Provided entries START
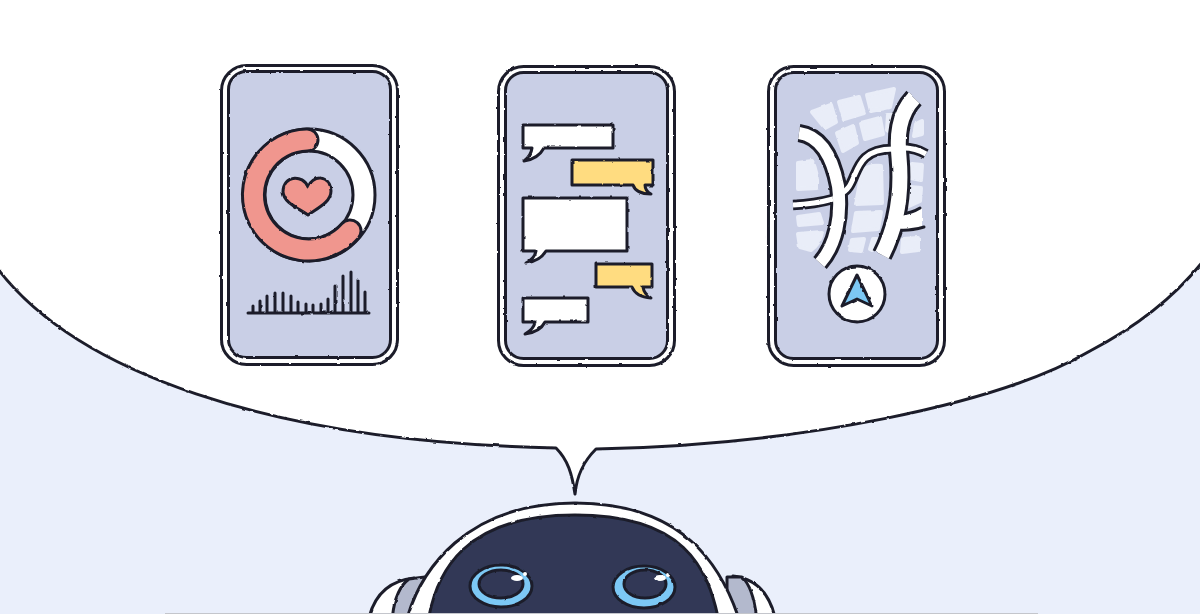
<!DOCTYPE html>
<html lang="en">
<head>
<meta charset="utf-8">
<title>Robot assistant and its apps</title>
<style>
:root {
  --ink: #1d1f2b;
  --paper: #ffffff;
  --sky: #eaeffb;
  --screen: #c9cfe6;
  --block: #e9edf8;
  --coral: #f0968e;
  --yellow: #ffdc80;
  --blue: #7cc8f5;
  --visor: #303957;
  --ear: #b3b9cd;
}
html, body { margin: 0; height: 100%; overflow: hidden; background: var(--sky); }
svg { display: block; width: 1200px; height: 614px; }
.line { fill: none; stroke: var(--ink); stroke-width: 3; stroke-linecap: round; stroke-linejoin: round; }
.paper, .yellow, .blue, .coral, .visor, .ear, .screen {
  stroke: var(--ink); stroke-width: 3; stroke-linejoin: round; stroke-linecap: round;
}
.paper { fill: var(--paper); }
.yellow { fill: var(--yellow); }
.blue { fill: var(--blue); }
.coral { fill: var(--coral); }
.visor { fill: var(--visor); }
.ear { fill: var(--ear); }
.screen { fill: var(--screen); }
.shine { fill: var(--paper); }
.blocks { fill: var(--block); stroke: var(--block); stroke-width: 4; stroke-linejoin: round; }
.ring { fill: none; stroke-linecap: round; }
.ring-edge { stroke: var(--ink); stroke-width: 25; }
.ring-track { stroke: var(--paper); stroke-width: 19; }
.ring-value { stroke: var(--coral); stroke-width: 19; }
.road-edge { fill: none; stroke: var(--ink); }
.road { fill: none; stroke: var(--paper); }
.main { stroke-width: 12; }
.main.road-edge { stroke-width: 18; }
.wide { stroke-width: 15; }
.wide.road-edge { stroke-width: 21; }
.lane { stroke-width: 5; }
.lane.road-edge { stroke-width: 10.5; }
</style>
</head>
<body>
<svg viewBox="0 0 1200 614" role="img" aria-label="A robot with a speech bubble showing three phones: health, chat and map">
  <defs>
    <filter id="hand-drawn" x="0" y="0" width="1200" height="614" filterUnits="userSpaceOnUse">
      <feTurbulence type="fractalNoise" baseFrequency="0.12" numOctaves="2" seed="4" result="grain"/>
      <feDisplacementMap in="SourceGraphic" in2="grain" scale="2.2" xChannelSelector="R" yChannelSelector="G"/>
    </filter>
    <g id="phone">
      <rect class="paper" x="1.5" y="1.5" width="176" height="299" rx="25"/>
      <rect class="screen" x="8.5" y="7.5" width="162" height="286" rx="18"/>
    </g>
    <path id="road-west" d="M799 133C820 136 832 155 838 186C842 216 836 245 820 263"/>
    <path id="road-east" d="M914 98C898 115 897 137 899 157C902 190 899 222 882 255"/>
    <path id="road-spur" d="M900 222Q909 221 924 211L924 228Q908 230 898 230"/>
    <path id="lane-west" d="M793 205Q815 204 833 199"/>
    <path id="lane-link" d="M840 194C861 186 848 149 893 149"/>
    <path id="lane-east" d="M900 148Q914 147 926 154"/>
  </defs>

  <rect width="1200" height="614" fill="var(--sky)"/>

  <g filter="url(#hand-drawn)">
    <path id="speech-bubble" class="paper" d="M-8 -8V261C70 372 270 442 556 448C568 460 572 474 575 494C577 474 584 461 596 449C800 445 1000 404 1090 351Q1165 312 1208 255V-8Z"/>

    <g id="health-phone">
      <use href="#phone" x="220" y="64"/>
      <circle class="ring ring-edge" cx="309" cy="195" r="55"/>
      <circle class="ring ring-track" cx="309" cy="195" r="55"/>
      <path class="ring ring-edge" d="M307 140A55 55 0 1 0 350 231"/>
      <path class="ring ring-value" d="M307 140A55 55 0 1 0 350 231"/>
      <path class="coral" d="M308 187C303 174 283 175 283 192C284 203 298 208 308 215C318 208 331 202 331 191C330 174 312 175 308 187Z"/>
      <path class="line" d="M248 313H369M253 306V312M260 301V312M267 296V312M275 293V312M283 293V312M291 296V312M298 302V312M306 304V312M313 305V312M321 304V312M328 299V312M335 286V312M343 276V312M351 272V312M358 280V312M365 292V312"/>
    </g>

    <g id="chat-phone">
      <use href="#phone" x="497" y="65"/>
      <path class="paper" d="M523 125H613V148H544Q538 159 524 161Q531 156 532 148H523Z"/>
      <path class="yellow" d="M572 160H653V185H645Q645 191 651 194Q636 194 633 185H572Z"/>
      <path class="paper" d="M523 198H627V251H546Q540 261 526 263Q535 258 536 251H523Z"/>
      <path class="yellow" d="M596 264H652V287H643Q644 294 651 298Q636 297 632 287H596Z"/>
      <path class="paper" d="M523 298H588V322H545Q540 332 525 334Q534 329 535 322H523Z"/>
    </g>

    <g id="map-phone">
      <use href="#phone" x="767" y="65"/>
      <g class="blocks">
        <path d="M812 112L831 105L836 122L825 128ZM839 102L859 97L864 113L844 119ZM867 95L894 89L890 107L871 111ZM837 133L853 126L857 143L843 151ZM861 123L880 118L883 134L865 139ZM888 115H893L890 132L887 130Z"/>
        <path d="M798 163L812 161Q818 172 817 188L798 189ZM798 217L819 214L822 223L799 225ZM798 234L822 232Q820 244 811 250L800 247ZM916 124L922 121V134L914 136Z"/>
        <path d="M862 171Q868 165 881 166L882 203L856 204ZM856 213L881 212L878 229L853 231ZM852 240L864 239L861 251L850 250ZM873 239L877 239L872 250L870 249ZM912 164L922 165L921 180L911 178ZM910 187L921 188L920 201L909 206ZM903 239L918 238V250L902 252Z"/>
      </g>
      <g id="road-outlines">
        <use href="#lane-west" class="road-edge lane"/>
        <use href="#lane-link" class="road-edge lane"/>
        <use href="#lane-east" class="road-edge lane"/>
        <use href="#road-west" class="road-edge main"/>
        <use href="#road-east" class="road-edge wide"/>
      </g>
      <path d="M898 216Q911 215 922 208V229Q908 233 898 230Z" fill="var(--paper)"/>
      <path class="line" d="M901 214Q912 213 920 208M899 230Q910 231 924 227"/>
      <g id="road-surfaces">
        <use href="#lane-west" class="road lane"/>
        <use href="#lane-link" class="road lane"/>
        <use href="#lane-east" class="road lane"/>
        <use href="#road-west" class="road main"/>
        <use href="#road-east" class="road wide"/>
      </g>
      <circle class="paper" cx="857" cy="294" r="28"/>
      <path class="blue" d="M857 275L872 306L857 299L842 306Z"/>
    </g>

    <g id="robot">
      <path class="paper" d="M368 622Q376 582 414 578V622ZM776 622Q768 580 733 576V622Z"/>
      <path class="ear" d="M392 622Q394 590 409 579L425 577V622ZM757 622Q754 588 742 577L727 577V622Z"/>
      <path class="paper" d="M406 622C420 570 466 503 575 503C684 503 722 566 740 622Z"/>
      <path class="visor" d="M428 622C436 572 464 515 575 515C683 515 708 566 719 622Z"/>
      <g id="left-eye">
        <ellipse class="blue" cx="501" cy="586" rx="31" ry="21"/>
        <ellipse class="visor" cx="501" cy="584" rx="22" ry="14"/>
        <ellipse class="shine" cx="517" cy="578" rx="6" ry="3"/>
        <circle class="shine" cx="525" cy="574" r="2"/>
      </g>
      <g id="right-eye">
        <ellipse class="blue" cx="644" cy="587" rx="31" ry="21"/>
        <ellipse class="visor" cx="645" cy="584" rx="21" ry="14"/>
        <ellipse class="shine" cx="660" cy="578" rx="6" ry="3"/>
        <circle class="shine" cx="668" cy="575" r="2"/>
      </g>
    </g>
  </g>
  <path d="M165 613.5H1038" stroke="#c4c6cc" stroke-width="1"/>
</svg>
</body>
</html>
Provided entries END
Working from the material above, restate word for word the lines between the line with "-8V261C70 372 270" and the line with "163L812 161Q818 172", both included, and only those.

#### The completed task
    <path id="speech-bubble" class="paper" d="M-8 -8V261C70 372 270 442 556 448C568 460 572 474 575 494C577 474 584 461 596 449C800 445 1000 404 1090 351Q1165 312 1208 255V-8Z"/>

    <g id="health-phone">
      <use href="#phone" x="220" y="64"/>
      <circle class="ring ring-edge" cx="309" cy="195" r="55"/>
      <circle class="ring ring-track" cx="309" cy="195" r="55"/>
      <path class="ring ring-edge" d="M307 140A55 55 0 1 0 350 231"/>
      <path class="ring ring-value" d="M307 140A55 55 0 1 0 350 231"/>
      <path class="coral" d="M308 187C303 174 283 175 283 192C284 203 298 208 308 215C318 208 331 202 331 191C330 174 312 175 308 187Z"/>
      <path class="line" d="M248 313H369M253 306V312M260 301V312M267 296V312M275 293V312M283 293V312M291 296V312M298 302V312M306 304V312M313 305V312M321 304V312M328 299V312M335 286V312M343 276V312M351 272V312M358 280V312M365 292V312"/>
    </g>

    <g id="chat-phone">
      <use href="#phone" x="497" y="65"/>
      <path class="paper" d="M523 125H613V148H544Q538 159 524 161Q531 156 532 148H523Z"/>
      <path class="yellow" d="M572 160H653V185H645Q645 191 651 194Q636 194 633 185H572Z"/>
      <path class="paper" d="M523 198H627V251H546Q540 261 526 263Q535 258 536 251H523Z"/>
      <path class="yellow" d="M596 264H652V287H643Q644 294 651 298Q636 297 632 287H596Z"/>
      <path class="paper" d="M523 298H588V322H545Q540 332 525 334Q534 329 535 322H523Z"/>
    </g>

    <g id="map-phone">
      <use href="#phone" x="767" y="65"/>
      <g class="blocks">
        <path d="M812 112L831 105L836 122L825 128ZM839 102L859 97L864 113L844 119ZM867 95L894 89L890 107L871 111ZM837 133L853 126L857 143L843 151ZM861 123L880 118L883 134L865 139ZM888 115H893L890 132L887 130Z"/>
        <path d="M798 163L812 161Q818 172 817 188L798 189ZM798 217L819 214L822 223L799 225ZM798 234L822 232Q820 244 811 250L800 247ZM916 124L922 121V134L914 136Z"/>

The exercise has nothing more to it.